The problem in marital conflict is that one or the other breaks out of their role. God’s design is that the husband meets the wife’s need, and the wife meets the husband’s need. If someone breaks out, the marriage relation breaks down. The woman can derive her basic need from God and God’s Word, but it is normal for the husband to meet her need as well.

The biblical view of submission is an expression of rapport. She has something to yield – both her mind and body. In this case, she has something to give to her husband beyond description.

In Christian marriage, however, love is the basis for rapport. Rapport means there is an appreciation for each other. That is why we should never marry out of pressure, such as this guy makes the right clucking noises and impresses this gal. He appears to her as a knight in shining armor, whereas he is a monster in that shining armor.

The principle in the New Testament exhortation to submit is that there should be mutual readiness to renounce one’s own will for others.


The design of roles in marriage is to meet the needs of the partner in marriage mutually.


If the husband takes advantage of his wife’s positive volition toward his role, what happens? It subverts the delicate balance of the relationship of each role. Some men feel that the biblical role of the wife gives them the right to abuse their wives. “OK, wife, I’m giving you 15 things to do today. I want you to check them off before I get home tonight. Make sure you have them finished before I get home at 5:00 tonight.” This detracts from the dignity of his wife. Peter will address this in 3:7. God expects the husband to “honor” his wife.

Women, if you want your basic need as a wife met, then meet your husband’s need as well. Peter will explain how to do that in succeeding verses. We can summarize his argument in two words – “inner beauty.” This is a relaxed attitude. Hostilities cease. She becomes so open toward her husband that he sees a beautiful being inside her.

When there is little rapport between husband and wife, roles do not work well. Where there is no love in marriage, marriage becomes a master-slave relationship. When there is genuine rapport, roles work well. Marriage will survive physical changes as the couple grows older. The union will grow stronger as the compatibility gets stronger. Compatibility takes up the slack for everything that might happen to the marriage. If compatibility is there, they can work everything else out.

Every couple has problems adjusting to marriage. The real problem in adjusting is not sex, housekeeping, or money. These are details. The actual adjustment is whether the man meets the basic need of his wife. It does not matter whether she burns the biscuits. He still loves her. It makes no difference whether she cannot handle money or balance the checking account and forgets to change the oil in the second car. He still loves her. These things are meaningless details to him. They may be fun as points of conversation.

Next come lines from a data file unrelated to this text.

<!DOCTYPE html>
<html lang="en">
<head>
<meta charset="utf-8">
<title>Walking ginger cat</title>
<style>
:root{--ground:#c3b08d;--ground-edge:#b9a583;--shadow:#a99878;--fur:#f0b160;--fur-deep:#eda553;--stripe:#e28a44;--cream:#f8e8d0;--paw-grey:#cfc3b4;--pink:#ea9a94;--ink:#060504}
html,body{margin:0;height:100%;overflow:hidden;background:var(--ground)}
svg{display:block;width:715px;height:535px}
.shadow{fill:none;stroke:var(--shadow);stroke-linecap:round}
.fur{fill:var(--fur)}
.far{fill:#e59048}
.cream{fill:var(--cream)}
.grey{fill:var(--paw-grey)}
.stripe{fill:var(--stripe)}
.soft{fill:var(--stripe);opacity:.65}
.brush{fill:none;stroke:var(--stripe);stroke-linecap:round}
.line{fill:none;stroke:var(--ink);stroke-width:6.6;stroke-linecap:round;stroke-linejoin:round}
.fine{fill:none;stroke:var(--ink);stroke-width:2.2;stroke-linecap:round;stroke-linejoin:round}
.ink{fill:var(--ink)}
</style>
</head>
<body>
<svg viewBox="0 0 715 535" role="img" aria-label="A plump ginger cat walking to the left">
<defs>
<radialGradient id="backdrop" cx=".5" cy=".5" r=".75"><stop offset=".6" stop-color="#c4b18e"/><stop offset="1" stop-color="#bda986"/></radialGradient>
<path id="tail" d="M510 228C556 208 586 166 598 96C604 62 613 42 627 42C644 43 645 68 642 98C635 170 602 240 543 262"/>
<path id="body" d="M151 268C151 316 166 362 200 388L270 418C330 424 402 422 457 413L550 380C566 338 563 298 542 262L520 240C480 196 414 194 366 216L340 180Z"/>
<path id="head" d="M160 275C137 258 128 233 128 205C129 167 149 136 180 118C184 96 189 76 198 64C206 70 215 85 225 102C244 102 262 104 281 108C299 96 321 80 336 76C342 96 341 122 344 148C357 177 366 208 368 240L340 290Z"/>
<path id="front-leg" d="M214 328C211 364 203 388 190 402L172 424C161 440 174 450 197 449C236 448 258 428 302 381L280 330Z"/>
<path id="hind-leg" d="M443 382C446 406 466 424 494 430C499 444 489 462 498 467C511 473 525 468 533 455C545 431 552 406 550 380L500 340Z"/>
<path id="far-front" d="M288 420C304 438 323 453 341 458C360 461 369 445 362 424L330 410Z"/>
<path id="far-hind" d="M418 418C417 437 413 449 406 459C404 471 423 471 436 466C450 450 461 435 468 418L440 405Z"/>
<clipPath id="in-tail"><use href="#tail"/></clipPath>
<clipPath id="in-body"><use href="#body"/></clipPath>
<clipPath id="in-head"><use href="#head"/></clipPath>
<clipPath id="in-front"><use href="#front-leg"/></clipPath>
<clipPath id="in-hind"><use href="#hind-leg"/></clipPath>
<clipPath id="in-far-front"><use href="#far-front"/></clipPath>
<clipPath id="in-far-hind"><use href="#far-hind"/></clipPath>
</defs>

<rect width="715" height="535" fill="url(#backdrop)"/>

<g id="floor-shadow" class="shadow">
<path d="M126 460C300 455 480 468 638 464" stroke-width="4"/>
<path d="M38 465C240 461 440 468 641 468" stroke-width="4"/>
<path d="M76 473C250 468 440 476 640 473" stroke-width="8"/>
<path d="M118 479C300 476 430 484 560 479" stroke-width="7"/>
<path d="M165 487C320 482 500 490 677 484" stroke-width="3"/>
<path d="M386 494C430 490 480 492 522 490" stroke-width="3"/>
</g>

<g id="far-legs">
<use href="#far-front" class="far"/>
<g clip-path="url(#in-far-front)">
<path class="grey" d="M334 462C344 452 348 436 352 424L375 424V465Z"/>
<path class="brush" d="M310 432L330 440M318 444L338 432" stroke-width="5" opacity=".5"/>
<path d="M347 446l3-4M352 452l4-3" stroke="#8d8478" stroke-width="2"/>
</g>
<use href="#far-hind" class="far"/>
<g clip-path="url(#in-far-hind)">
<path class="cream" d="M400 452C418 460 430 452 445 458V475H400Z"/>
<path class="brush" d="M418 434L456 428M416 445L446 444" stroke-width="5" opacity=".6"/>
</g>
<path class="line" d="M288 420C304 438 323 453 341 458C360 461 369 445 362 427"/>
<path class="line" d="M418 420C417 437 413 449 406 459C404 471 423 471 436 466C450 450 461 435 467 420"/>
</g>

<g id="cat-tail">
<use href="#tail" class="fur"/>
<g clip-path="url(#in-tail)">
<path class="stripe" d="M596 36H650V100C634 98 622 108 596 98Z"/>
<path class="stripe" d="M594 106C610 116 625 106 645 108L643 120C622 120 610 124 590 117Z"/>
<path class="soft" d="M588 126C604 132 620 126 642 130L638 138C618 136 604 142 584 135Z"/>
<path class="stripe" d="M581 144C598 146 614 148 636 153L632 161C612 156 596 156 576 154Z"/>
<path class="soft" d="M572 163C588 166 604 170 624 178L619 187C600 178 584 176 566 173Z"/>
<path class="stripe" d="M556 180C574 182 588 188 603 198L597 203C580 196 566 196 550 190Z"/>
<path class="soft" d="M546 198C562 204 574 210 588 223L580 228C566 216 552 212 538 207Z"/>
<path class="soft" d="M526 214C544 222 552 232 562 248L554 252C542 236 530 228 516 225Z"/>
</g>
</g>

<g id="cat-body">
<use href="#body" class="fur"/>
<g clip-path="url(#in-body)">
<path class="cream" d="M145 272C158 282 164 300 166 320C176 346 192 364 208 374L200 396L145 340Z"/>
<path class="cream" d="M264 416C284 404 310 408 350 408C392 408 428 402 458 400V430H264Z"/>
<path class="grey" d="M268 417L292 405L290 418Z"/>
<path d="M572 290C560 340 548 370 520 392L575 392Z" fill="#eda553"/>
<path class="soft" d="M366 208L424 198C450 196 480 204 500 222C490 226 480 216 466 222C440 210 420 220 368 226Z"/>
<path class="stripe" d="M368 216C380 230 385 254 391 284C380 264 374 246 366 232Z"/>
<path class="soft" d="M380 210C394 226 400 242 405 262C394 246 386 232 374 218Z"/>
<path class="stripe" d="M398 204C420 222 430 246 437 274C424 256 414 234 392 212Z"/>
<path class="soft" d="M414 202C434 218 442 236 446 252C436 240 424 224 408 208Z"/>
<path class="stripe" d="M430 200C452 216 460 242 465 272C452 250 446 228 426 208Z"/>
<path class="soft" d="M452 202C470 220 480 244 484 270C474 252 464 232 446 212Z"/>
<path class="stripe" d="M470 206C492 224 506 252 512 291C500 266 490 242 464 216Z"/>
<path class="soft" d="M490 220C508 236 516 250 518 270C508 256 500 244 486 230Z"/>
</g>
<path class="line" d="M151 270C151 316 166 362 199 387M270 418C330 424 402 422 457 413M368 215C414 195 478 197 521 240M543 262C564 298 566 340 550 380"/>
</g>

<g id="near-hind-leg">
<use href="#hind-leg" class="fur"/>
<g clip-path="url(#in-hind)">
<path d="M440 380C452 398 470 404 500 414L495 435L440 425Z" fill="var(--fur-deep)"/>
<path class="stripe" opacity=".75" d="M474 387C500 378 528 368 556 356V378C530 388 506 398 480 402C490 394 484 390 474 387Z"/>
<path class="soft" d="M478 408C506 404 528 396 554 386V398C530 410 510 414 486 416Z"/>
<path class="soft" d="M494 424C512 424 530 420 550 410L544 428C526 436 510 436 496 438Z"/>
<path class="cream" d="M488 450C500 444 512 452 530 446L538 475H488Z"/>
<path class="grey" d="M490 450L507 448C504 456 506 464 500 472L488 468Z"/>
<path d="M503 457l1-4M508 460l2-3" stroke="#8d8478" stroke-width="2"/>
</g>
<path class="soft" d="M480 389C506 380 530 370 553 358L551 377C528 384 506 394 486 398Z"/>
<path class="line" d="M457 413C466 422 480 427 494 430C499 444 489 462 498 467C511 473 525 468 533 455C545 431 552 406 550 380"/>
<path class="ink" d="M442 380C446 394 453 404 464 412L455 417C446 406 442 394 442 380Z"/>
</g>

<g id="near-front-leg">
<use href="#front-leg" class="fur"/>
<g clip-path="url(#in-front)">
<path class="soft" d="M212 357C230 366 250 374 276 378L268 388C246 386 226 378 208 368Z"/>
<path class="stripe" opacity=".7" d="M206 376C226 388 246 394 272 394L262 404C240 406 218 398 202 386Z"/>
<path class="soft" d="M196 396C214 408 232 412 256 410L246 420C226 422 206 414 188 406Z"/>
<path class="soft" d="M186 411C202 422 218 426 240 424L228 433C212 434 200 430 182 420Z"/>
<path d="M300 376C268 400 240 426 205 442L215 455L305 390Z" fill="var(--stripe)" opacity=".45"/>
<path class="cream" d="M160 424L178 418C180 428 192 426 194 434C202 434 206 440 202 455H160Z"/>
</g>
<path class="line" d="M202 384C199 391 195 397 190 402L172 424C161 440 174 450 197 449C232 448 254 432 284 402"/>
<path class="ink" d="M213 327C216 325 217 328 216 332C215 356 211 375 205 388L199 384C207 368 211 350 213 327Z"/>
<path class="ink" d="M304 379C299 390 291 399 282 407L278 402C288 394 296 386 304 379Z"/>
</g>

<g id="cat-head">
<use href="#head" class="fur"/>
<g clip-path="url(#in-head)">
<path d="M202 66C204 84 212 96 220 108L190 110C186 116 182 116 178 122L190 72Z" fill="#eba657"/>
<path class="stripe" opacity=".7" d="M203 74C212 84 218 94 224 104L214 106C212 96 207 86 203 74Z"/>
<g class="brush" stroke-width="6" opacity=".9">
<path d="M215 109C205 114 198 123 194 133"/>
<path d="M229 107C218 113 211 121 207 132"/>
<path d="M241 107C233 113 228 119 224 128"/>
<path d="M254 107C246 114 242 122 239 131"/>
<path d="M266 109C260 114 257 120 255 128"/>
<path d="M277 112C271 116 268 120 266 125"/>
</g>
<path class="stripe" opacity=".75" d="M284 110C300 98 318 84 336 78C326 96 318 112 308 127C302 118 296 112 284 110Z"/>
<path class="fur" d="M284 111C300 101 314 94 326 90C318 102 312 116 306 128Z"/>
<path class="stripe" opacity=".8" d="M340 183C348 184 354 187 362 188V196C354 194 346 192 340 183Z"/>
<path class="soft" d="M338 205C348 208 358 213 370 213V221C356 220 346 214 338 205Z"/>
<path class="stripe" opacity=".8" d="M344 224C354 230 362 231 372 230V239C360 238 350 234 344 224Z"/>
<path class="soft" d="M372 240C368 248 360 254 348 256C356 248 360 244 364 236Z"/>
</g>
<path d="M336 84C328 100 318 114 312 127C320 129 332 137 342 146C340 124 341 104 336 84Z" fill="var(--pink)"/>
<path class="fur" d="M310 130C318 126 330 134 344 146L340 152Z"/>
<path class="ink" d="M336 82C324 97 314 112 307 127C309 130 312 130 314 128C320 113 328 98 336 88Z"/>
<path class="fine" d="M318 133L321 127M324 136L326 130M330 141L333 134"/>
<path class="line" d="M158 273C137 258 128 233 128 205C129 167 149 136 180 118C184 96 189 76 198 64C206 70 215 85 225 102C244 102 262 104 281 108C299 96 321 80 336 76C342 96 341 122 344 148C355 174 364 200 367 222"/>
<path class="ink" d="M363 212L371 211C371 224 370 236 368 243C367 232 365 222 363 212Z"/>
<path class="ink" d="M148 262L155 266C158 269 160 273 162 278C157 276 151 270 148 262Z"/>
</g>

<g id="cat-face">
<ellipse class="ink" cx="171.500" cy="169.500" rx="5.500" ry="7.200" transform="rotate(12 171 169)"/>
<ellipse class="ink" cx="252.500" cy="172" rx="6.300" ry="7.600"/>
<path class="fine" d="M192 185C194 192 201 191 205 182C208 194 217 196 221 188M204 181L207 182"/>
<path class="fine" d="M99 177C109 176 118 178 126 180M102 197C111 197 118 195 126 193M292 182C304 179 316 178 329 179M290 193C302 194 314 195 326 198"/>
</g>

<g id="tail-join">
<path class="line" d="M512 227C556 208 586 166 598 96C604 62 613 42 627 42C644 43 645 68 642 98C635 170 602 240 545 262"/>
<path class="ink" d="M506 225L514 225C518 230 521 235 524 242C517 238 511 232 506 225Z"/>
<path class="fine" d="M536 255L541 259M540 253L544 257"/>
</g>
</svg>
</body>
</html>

These details should in no way destroy the rapport of the marriage.

When genuine love exists, then a wife will willingly surrender her volition to her husband. Then her husband fulfills her soul. In selecting a husband, he cannot be a status symbol, an escape hatch, or a meal ticket.